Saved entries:
Content starts

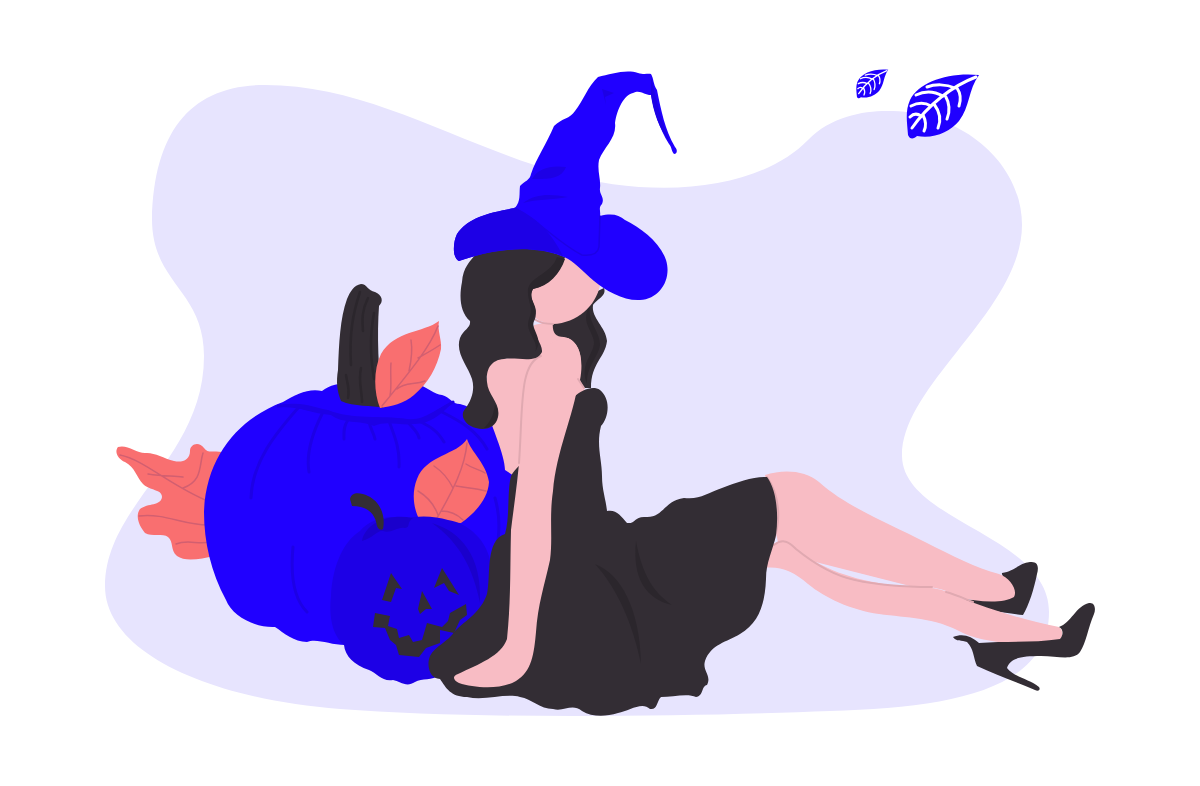
<!DOCTYPE html>
<html lang="en">
<head>
<meta charset="utf-8">
<title>Witch resting by pumpkins</title>
<style>
:root {
  --paper: #ffffff;
  --mist: #e7e4fe;
  --blue: #2000ff;
  --blue-shade: #1d00e6;
  --blue-deep: #1a00cc;
  --ink: #332d34;
  --ink-shade: #2b262c;
  --skin: #f8bcc4;
  --skin-line: #e0a9b1;
  --coral: #f96f70;
  --vein: #d25f70;
}
html, body { margin: 0; background: var(--paper); overflow: hidden; }
svg { display: block; width: 1200px; height: 786px; }
.mist { fill: var(--mist); }
.blue { fill: var(--blue); }
.blue-shade { fill: var(--blue-shade); }
.blue-deep { fill: var(--blue-deep); }
.ink { fill: var(--ink); }
.ink-shade { fill: var(--ink-shade); }
.skin { fill: var(--skin); }
.coral { fill: var(--coral); }
.line { fill: none; stroke-linecap: round; stroke-linejoin: round; }
.vein { stroke: var(--vein); stroke-width: 1.5; }
.skin-line { stroke: var(--skin-line); stroke-width: 2; }
.crease { stroke: var(--blue-shade); stroke-width: 3; }
.bark { stroke: var(--ink-shade); stroke-width: 2.5; }
.rib { stroke: var(--paper); stroke-width: 3; }
</style>
</head>
<body>
<svg viewBox="0 0 1200 786" role="img" aria-label="A witch in a blue hat sits leaning back beside two blue pumpkins">
  <defs>
    <g id="blue-leaf">
      <path class="blue" d="M979 75C948 72 919 82 910 100C905 111 907 122 908 135C910 140 914 139 917 136C934 139 950 132 959 121C970 107 968 90 979 75Z"/>
      <path class="line rib" d="M976 77C952 86 928 105 912 128M955 88C946 84 935 84 927 87M943 96C934 91 924 91 916 95M931 106C924 102 917 103 911 106M921 116C917 113 913 114 910 117M957 88C961 94 961 100 959 106M945 95C950 104 950 112 947 119M934 104C940 112 941 121 938 128M923 115C926 121 926 127 924 131"/>
    </g>
  </defs>

  <path id="backdrop" class="mist" d="M265 85C368 85 455 143 560 173C660 201 760 189 808 140C832 115 867 110 893 111C966 114 1022 165 1022 225C1022 310 901 385 902 456C903 522 1049 535 1049 612C1049 690 950 708 830 711C700 716 480 720 340 709C210 699 105 653 105 586C105 504 204 458 204 356C204 290 152 284 152 219C154 130 192 85 265 85Z"/>

  <g id="falling-leaves">
    <use href="#blue-leaf"/>
    <use href="#blue-leaf" transform="translate(456.500 36) scale(.441 .45)"/>
  </g>

  <g id="oak-leaf">
    <path class="coral" d="M222 452C214 450 208 454 204 448C199 441 190 444 190 451C190 460 182 463 174 461C163 458 154 452 145 453C136 453 127 444 118 447C114 452 118 459 125 462C135 467 137 478 143 484C150 491 162 489 162 497C161 506 148 503 140 509C135 516 139 526 145 533C152 537 163 533 168 537C174 542 170 550 177 556C185 562 201 559 214 556Z"/>
    <path class="line vein" d="M120 455C145 460 170 486 210 502M148 474C165 477 174 475 183 477M183 488C203 481 199 465 203 453M139 516C165 513 183 525 208 525M176 544C188 539 198 545 210 542"/>
  </g>

  <g id="large-pumpkin">
    <path class="blue" d="M322 391C333 382 350 382 365 384C384 381 405 381 420 385C428 388 434 394 442 395C450 397 452 404 460 404C475 408 490 420 500 433L514 480L508 600L430 640L345 645C330 645 317 638 307 642C294 642 284 633 275 627C255 628 232 616 226 600C211 572 204 542 204 512C206 455 240 418 283 402C296 394 309 388 322 391Z"/>
    <path class="line crease" d="M278 406C300 404 312 412 328 412C352 424 381 418 407 421C425 424 431 414 453 402M298 408C276 433 252 462 251 498M322 414C312 434 306 455 309 472M348 420C343 427 344 433 344 439M369 421C370 429 374 433 375 439M389 421C394 435 400 447 399 467M407 421C411 427 418 431 419 438M419 421C429 426 437 430 444 442M442 412C462 422 477 431 487 449M293 547C290 578 295 600 307 612M495 498C499 512 500 525 498 540"/>
    <path class="blue-shade" d="M278 406C302 400 313 408 328 410C352 420 382 415 407 419C425 421 434 409 453 402C441 415 429 424 415 424C398 426 387 420 374 426C360 420 342 424 331 415C313 414 299 406 278 406Z"/>
  </g>

  <g id="large-stem">
    <path class="ink" d="M361 284C367 284 368 291 375 292C382 295 384 301 379 306C377 334 378 370 383 408C372 405 354 407 341 401C337 391 336 382 338 370C339 344 340 318 347 299C350 292 354 285 361 284Z"/>
    <path class="line bark" d="M360 292C353 313 349 334 351 365M368 298C362 310 362 319 363 331M374 313C369 340 371 360 374 379M346 375C347 383 350 388 348 398M361 368C358 381 362 391 362 402"/>
  </g>

  <g id="upper-leaf">
    <path class="coral" d="M439 321C437 330 442 340 441 349C437 368 428 383 414 395C404 404 391 406 380 408C374 393 373 370 381 354C395 330 423 333 439 321Z"/>
    <path class="line vein" d="M438 326C430 347 412 369 382 406M411 340C413 352 411 362 409 371M440 345C431 351 425 354 418 358M391 363C390 375 392 385 390 396M425 381C414 385 405 382 397 389"/>
  </g>

  <g id="lower-leaf">
    <path class="coral" d="M467 439C471 452 486 463 489 482C488 499 475 513 461 523L420 521C414 510 411 494 417 479C426 455 457 455 467 439Z"/>
    <path class="line vein" d="M467 443C465 466 454 489 437 518M466 464C473 469 479 469 485 473M434 466C443 472 449 480 453 488M456 486C467 488 475 488 486 491M418 491C428 497 434 504 438 515M441 511C449 511 457 514 463 520"/>
  </g>

  <g id="jack-o-lantern">
    <path class="blue-shade" d="M360 531C370 519 390 514 404 519C418 515 435 516 448 520C468 523 486 540 490 560L490 600L440 675C432 681 422 678 415 682C406 688 400 681 393 680C382 682 377 673 369 670C354 665 345 656 344 645C331 634 329 613 331 596C332 571 341 543 360 531Z"/>
    <path class="blue-deep" d="M362 541C365 524 387 513 413 518C406 523 411 527 405 528C398 526 391 534 383 531C377 530 373 538 362 541ZM432 523C462 532 482 557 480 603C473 568 459 542 432 523Z"/>
    <path class="ink" d="M350 499C352 491 361 493 368 496C379 501 386 514 383 529C381 531 378 529 377 526C375 512 366 506 352 506Z"/>
    <path class="ink" d="M391 573L402 589L396 588L391 602L382 600ZM442 568L459 595L449 591L444 583L434 588ZM422 591L432 609L426 609L420 614L418 609ZM375 613L390 616L388 626L397 629L399 638L409 635L413 642L422 640L427 623L442 627L448 621L450 613L466 604L467 615L460 620L454 633L440 630L440 643L426 648L419 657L399 655L396 645L390 640L385 628L373 627Z"/>
  </g>

  <g id="far-leg">
    <path class="ink" d="M944 598C967 602 998 599 1010 594C1007 581 1001 575 1002 573C1015 571 1019 563 1030 562C1038 561 1039 567 1037 574C1034 589 1029 605 1023 615C1006 613 979 610 944 598Z"/>
    <path class="skin" d="M765 475C783 469 805 470 819 482C845 506 890 524 925 542C953 556 976 568 999 574C1010 578 1018 590 1014 597C1003 604 977 602 958 597C944 588 930 586 910 586L780 553Z"/>
  </g>
  <g id="near-leg">
    <path class="skin" d="M768 550C776 539 785 539 794 547C820 569 854 580 891 585C923 588 936 585 956 596C990 610 1025 620 1059 627C1064 631 1063 638 1058 641C1030 645 990 645 963 633C934 617 907 618 879 614C851 610 825 598 808 584C793 571 780 566 764 568Z"/>
    <path class="line skin-line" d="M774 545C783 538 789 542 796 549C817 566 835 576 855 580C882 586 908 587 932 587M946 592C954 594 963 598 973 602M767 477C779 494 782 520 773 542"/>
    <path class="ink" d="M953 637C963 633 971 636 979 643C1005 641 1034 643 1060 639C1064 634 1063 629 1059 627C1071 623 1076 606 1089 603C1095 602 1096 609 1094 614C1088 628 1086 643 1080 652C1073 661 1058 656 1041 656C1021 656 1010 658 1007 668C1014 677 1029 679 1039 687C1041 690 1038 692 1035 690C1014 681 994 674 977 666C973 657 974 649 967 642C962 640 956 642 953 637Z"/>
  </g>

  <path id="hair-behind" class="ink" d="M548 315L604 288C607 296 597 299 593 305C591 318 606 327 607 341C605 358 591 363 591 388L575 388L552 345Z"/>
  <path class="ink-shade" d="M590 305C587 322 600 331 600 345C598 358 586 367 587 384C579 363 594 355 594 342C592 329 580 322 590 305Z"/>

  <path id="torso" class="skin" d="M487 360C505 357 520 361 533 350L534 325L553 321C552 331 554 337 564 337C580 340 584 359 580 380L585 391L574 400L550 500L505 470C505 455 491 425 487 411Z"/>

  <g id="dress">
    <path class="ink" d="M574 397C581 390 593 385 600 390C611 399 609 417 601 426C596 445 602 460 602 476C602 490 606 500 607 511C616 509 621 516 627 523C636 524 634 516 646 517C663 518 665 500 684 498C700 500 707 493 722 488C737 482 755 476 767 477C776 489 779 512 776 535C773 550 766 562 766 579C765 604 759 623 740 634C727 642 711 644 705 661C702 671 712 675 707 685C701 686 704 696 696 697C688 693 672 697 661 697C656 702 658 710 650 709C642 701 629 711 618 713C605 717 592 717 582 711C572 703 564 712 553 709C540 709 532 699 520 697C505 693 485 701 467 697C451 697 446 688 440 679C430 679 426 666 430 656C435 646 448 642 455 631C466 620 481 612 487 594C491 576 485 540 505 534C510 517 507 491 511 476C515 468 522 465 531 451Z"/>
    <path class="ink-shade" d="M595 564C621 574 640 609 641 664C633 624 617 588 595 564ZM636 541C642 574 653 592 672 605C647 599 632 580 636 541Z"/>
  </g>

  <g id="arm">
    <path class="skin" d="M529 360C542 347 558 337 568 338C581 344 584 362 578 383C574 414 556 452 553 491C549 518 553 537 550 560C544 587 538 604 536 632C534 654 532 671 516 681C501 690 474 688 459 683C453 680 452 676 458 674C479 664 501 656 507 639C511 600 510 570 511 530C514 505 518 480 520 451Z"/>
    <path class="line skin-line" d="M541 356C519 364 523 407 519 463M578 379L584 388"/>
  </g>

  <g id="head">
    <path class="skin" d="M554 257C573 255 586 268 600 285C596 306 577 323 553 324C539 323 528 316 527 301L533 279Z"/>
    <path class="line skin-line" d="M534 319C540 323 547 324 553 324"/>
    <path id="hair-front" class="ink" d="M477 253C500 244 540 246 565 257C559 277 545 286 533 289C527 300 539 306 535 319C528 331 543 342 542 352C536 364 519 357 504 359C489 360 486 372 487 382C488 396 501 403 498 417C496 427 486 431 476 428C466 426 459 416 465 409C472 400 475 389 472 379C468 366 455 353 460 338C464 329 471 328 470 321C460 312 459 297 462 282C463 267 471 260 477 253Z"/>
    <path class="ink-shade" d="M557 257C552 273 531 276 528 289C527 302 534 307 529 319C524 332 540 341 535 352C546 337 527 329 535 315C539 306 527 299 533 289C549 286 560 274 565 259ZM495 405C493 416 491 421 484 428C494 428 500 418 497 408Z"/>
  </g>

  <g id="hat">
    <path class="blue" d="M515 208C521 201 519 194 520 186C525 181 530 180 531 174C536 159 547 143 554 126C562 118 570 119 575 111C583 101 588 86 598 77C611 74 626 69 638 73C645 75 648 73 651 74C654 79 653 84 657 90C661 110 665 130 675 147C678 150 677 154 674 154C671 151 672 147 669 144C659 128 654 111 651 95C644 95 640 89 633 93C624 95 617 109 615 123C617 138 604 147 599 160C597 171 601 179 600 188C599 195 605 197 602 204C598 208 601 211 600 216C612 213 619 215 625 220C641 228 660 242 666 260C672 279 660 299 640 300C624 301 606 291 594 281C582 271 574 261 564 257C532 244 493 249 459 261C452 258 453 242 457 234C468 217 492 212 515 208Z"/>
    <path class="blue-shade" d="M515 208C539 218 553 236 563 256C530 244 493 249 459 261C452 258 453 242 457 234C468 217 492 212 515 208Z"/>
    <path class="blue-shade" d="M532 179C538 168 551 165 566 167C561 180 546 179 532 179ZM523 203C536 193 551 194 568 197C551 200 537 199 523 203ZM602 89L614 93L605 97L606 105ZM651 75C655 96 661 121 671 144C659 129 653 111 651 95Z"/>
    <path class="line crease" style="stroke-width:1.500" d="M515 208C540 222 560 244 582 255C592 256 598 253 599 247L600 216"/>
  </g>
</svg>
</body>
</html>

Content ends

### Problem to work on:
Only the lines above from the line with "--vein: #d25f70;" to the line with "var(--vein); stroke-width: 1.5;", those two lines included, should be reproduced exactly.

### Answer to the exercise:
  --vein: #d25f70;
}
html, body { margin: 0; background: var(--paper); overflow: hidden; }
svg { display: block; width: 1200px; height: 786px; }
.mist { fill: var(--mist); }
.blue { fill: var(--blue); }
.blue-shade { fill: var(--blue-shade); }
.blue-deep { fill: var(--blue-deep); }
.ink { fill: var(--ink); }
.ink-shade { fill: var(--ink-shade); }
.skin { fill: var(--skin); }
.coral { fill: var(--coral); }
.line { fill: none; stroke-linecap: round; stroke-linejoin: round; }
.vein { stroke: var(--vein); stroke-width: 1.5; }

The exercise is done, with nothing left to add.